Find and copy the lines in the records beneath this task that contain the word "position".

Extracted records
[Start of section]

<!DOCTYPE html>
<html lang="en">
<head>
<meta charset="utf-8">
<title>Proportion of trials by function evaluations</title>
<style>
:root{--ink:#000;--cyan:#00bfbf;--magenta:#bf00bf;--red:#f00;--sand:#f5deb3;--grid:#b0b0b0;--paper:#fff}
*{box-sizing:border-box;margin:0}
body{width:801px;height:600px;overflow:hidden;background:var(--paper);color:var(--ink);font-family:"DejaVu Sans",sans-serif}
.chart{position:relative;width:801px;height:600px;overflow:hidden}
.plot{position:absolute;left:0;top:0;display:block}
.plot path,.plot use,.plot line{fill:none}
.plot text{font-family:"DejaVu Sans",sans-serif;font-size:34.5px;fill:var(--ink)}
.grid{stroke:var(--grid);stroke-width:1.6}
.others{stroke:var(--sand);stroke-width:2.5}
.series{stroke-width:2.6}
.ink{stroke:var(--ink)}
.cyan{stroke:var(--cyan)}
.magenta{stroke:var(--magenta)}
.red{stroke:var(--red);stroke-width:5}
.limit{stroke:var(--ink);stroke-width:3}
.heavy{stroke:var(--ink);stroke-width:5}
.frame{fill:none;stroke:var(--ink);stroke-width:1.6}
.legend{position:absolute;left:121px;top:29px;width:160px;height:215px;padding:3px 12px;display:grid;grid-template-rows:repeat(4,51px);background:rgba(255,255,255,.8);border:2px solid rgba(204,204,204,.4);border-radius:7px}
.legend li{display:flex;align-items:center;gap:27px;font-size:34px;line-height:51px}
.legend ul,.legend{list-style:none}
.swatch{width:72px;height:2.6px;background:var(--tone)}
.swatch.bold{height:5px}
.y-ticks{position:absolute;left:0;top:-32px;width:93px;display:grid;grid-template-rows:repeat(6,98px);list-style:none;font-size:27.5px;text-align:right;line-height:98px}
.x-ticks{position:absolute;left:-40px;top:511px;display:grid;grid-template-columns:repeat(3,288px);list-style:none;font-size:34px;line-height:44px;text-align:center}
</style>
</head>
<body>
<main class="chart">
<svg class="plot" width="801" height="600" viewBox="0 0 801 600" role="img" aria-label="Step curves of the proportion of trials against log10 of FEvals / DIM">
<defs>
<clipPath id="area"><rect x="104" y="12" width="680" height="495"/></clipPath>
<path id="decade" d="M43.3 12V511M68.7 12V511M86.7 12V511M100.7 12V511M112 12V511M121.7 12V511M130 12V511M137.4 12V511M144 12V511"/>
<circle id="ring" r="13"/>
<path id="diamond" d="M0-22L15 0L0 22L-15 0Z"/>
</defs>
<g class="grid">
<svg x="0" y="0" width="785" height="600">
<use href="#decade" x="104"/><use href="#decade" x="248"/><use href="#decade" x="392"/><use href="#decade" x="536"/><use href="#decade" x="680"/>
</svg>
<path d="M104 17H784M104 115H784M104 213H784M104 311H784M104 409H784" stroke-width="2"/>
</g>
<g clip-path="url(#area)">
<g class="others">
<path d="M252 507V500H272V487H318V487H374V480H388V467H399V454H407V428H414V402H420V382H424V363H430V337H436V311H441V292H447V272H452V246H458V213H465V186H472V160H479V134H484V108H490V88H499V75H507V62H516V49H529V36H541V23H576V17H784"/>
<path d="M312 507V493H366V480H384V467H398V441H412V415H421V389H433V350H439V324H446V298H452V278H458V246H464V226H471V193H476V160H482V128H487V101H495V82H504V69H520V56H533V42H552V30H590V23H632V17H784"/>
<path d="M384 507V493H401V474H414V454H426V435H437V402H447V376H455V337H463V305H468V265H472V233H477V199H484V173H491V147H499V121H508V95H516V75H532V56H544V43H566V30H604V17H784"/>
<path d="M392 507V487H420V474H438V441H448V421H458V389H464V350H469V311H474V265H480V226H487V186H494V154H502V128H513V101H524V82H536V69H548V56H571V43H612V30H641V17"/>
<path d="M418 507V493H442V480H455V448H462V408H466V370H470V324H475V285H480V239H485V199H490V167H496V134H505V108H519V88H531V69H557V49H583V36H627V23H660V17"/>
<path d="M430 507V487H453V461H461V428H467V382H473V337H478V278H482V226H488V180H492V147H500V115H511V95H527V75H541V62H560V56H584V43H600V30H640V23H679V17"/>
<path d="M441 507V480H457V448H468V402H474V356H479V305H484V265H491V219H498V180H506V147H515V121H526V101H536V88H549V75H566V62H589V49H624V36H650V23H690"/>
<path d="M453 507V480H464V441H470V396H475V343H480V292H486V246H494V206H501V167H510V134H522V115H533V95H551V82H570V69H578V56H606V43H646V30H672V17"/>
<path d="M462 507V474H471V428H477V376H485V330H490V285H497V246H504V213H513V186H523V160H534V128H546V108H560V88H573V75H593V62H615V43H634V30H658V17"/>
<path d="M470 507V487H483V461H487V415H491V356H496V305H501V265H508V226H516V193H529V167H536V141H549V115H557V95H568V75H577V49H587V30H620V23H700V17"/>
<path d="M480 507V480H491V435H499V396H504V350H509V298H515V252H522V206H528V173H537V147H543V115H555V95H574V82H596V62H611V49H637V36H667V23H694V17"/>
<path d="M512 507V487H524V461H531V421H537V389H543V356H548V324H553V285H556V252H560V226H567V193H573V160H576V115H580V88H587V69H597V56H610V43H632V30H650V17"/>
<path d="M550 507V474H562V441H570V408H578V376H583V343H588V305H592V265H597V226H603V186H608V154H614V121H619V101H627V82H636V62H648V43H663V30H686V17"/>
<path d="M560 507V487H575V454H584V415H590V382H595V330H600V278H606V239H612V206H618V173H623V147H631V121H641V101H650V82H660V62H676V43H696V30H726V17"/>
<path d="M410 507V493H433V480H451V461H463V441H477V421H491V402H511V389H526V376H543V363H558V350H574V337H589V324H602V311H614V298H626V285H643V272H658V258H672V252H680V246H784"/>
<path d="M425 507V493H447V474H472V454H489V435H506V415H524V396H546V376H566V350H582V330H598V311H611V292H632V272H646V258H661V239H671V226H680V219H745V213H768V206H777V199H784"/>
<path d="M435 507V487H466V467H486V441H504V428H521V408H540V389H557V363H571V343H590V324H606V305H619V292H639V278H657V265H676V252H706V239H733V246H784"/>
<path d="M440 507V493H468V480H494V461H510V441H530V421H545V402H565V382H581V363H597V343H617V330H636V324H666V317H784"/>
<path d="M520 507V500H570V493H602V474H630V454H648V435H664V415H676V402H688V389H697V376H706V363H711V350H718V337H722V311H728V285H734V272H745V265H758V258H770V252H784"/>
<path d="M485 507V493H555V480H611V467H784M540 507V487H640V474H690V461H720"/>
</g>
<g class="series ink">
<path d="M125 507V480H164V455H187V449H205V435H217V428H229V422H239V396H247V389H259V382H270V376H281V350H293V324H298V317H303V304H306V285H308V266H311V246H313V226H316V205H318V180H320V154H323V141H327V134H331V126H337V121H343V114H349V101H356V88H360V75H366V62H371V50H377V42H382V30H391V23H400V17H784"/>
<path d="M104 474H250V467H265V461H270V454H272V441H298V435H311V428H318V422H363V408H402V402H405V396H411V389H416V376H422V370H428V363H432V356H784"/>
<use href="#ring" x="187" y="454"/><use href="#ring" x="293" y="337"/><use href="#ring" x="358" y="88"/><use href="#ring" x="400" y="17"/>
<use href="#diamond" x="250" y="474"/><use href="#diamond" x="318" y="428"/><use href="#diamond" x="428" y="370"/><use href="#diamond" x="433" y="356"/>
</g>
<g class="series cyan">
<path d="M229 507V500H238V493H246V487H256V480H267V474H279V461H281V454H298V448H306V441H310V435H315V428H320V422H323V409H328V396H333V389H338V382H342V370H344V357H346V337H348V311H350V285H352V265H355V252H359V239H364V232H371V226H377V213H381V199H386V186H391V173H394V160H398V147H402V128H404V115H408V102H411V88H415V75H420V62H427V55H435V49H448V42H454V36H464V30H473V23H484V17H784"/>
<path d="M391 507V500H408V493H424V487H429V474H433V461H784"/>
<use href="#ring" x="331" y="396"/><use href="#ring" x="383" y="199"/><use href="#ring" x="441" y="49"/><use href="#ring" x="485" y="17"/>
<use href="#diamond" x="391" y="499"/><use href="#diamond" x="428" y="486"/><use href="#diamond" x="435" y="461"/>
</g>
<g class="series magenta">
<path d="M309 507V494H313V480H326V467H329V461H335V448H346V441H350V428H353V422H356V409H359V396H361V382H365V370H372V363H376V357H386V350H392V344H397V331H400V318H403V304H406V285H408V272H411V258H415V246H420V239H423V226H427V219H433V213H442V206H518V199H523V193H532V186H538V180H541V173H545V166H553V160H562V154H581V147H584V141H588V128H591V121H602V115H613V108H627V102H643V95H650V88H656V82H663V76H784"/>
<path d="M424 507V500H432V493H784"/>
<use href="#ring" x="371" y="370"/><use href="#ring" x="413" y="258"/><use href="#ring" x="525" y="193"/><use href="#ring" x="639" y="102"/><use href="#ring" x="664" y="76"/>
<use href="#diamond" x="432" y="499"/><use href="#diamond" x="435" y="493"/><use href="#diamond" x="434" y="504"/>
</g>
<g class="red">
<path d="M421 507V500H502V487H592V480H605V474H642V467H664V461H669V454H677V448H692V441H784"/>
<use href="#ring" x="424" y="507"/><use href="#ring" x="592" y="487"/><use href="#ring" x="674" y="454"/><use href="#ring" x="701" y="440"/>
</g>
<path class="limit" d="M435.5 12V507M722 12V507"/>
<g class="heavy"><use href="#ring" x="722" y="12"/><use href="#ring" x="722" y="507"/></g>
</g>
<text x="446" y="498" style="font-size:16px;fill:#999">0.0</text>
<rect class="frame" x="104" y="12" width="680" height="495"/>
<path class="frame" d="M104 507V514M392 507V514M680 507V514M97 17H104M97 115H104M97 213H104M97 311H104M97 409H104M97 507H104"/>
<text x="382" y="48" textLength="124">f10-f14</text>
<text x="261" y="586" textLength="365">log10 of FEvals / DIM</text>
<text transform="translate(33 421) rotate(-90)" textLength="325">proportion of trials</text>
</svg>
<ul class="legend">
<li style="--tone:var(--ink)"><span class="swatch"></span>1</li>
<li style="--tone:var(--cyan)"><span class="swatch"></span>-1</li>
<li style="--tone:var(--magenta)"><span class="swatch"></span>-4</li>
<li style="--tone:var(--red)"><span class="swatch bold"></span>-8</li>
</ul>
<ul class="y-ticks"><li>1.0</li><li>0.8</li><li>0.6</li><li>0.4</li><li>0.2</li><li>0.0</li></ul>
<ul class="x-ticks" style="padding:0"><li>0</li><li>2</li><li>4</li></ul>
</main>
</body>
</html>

[End of section]
[Start of section]

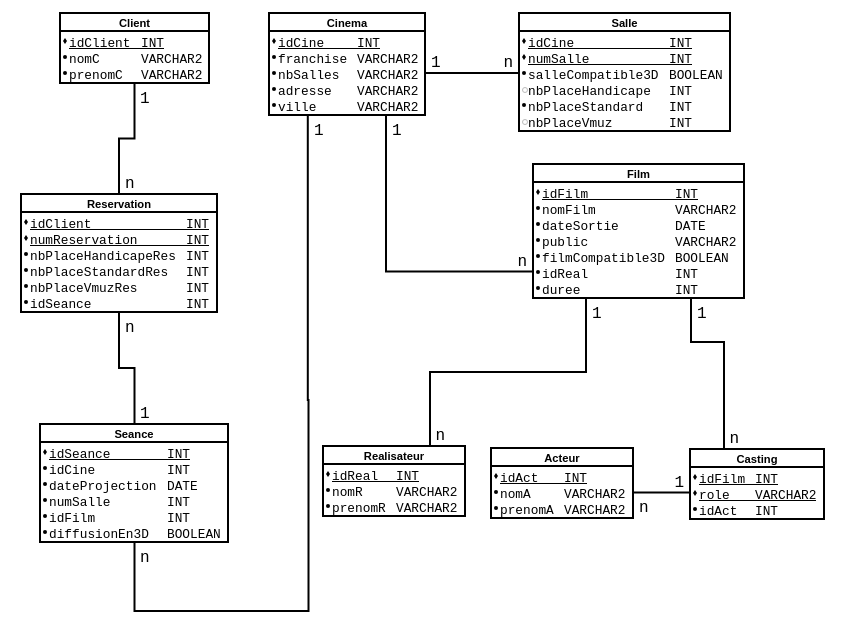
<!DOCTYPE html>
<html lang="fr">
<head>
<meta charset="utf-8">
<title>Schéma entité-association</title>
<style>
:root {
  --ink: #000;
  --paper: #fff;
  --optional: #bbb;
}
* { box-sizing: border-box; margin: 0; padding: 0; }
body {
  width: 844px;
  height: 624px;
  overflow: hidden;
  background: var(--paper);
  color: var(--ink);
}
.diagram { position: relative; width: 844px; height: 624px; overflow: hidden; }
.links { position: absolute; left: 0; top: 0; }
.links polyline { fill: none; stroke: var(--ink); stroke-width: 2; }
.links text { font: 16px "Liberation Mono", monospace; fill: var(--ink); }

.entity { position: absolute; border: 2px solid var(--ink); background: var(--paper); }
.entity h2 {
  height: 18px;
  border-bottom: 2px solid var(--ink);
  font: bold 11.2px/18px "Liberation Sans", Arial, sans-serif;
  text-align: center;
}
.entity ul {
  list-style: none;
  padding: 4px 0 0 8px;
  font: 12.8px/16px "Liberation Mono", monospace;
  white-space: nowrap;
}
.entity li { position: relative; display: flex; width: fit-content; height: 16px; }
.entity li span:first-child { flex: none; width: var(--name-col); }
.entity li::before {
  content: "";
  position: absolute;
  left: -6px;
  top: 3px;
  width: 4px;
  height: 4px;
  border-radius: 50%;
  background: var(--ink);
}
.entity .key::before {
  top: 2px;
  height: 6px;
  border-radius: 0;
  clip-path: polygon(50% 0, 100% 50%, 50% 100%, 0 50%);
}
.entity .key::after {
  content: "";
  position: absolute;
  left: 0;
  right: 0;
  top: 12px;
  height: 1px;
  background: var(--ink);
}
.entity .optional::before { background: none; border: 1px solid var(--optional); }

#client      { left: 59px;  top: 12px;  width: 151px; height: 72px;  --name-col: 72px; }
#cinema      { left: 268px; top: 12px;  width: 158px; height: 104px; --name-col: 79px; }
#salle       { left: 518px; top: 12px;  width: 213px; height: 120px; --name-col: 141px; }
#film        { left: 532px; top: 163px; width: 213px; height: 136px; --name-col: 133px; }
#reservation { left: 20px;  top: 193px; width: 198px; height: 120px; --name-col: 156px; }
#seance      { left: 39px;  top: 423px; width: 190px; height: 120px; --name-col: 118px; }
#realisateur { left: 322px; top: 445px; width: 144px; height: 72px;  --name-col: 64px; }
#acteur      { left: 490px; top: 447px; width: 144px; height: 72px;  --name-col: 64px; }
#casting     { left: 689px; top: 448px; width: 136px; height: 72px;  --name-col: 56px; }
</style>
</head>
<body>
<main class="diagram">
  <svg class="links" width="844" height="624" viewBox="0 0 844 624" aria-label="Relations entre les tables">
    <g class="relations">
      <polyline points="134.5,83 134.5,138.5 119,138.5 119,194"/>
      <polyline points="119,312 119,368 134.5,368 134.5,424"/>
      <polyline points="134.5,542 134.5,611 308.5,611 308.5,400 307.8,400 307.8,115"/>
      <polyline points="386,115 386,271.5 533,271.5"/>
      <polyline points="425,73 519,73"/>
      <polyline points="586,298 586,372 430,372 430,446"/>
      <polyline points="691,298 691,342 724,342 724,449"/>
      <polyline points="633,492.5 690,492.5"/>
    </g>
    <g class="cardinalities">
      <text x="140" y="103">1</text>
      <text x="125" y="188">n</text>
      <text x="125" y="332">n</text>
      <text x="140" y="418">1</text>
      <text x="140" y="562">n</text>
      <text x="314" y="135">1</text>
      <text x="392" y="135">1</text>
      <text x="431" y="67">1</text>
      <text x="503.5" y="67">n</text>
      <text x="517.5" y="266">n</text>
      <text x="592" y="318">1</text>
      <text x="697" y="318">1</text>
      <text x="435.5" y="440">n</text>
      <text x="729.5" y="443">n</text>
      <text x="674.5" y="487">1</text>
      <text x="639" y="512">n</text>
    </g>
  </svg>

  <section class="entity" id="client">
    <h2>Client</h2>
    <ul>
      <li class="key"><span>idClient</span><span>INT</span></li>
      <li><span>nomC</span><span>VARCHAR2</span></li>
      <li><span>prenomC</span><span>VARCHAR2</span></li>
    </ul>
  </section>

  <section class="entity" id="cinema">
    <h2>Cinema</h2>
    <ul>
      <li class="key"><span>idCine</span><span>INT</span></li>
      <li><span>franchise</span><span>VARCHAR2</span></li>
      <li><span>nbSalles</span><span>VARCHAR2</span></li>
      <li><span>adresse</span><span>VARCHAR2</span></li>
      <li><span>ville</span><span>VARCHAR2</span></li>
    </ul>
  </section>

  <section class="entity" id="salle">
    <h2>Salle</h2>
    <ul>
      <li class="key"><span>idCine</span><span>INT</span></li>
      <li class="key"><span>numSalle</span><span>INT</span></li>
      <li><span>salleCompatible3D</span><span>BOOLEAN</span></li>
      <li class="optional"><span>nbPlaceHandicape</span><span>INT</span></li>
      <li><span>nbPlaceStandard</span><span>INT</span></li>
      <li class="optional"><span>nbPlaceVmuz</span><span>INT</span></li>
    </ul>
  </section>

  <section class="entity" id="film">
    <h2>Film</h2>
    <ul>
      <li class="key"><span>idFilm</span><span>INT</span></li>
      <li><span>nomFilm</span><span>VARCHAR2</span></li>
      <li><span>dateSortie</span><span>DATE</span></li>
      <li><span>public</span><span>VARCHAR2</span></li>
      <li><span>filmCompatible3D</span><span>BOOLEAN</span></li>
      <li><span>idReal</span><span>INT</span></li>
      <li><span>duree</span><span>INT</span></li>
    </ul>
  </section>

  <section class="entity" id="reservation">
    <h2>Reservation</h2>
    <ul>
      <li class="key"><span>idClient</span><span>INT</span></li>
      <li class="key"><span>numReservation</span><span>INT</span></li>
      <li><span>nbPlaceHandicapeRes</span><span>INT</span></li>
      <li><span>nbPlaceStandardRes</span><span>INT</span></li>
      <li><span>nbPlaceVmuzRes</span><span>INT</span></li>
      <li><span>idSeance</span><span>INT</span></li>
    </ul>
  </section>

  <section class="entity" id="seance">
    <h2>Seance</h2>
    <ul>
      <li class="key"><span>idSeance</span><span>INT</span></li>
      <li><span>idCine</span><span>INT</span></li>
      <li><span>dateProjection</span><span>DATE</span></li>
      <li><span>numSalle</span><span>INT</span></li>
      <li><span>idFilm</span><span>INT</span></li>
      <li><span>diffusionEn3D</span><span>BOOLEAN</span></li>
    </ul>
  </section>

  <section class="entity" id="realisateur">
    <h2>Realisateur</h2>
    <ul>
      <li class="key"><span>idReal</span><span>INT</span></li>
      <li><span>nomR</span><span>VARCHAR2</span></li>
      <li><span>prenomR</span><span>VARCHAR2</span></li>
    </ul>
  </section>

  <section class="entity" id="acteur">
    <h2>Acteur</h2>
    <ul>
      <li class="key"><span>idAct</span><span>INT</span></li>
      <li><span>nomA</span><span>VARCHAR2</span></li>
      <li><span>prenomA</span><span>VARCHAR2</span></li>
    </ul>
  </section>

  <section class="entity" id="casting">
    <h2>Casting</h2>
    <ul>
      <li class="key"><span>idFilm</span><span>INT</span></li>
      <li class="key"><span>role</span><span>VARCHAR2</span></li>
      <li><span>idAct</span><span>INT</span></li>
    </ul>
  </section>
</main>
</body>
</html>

[End of section]

### Response area
.chart{position:relative;width:801px;height:600px;overflow:hidden}
.plot{position:absolute;left:0;top:0;display:block}
.legend{position:absolute;left:121px;top:29px;width:160px;height:215px;padding:3px 12px;display:grid;grid-template-rows:repeat(4,51px);background:rgba(255,255,255,.8);border:2px solid rgba(204,204,204,.4);border-radius:7px}
.y-ticks{position:absolute;left:0;top:-32px;width:93px;display:grid;grid-template-rows:repeat(6,98px);list-style:none;font-size:27.5px;text-align:right;line-height:98px}
.x-ticks{position:absolute;left:-40px;top:511px;display:grid;grid-template-columns:repeat(3,288px);list-style:none;font-size:34px;line-height:44px;text-align:center}
.diagram { position: relative; width: 844px; height: 624px; overflow: hidden; }
.links { position: absolute; left: 0; top: 0; }
.entity { position: absolute; border: 2px solid var(--ink); background: var(--paper); }
.entity li { position: relative; display: flex; width: fit-content; height: 16px; }
  position: absolute;
  position: absolute;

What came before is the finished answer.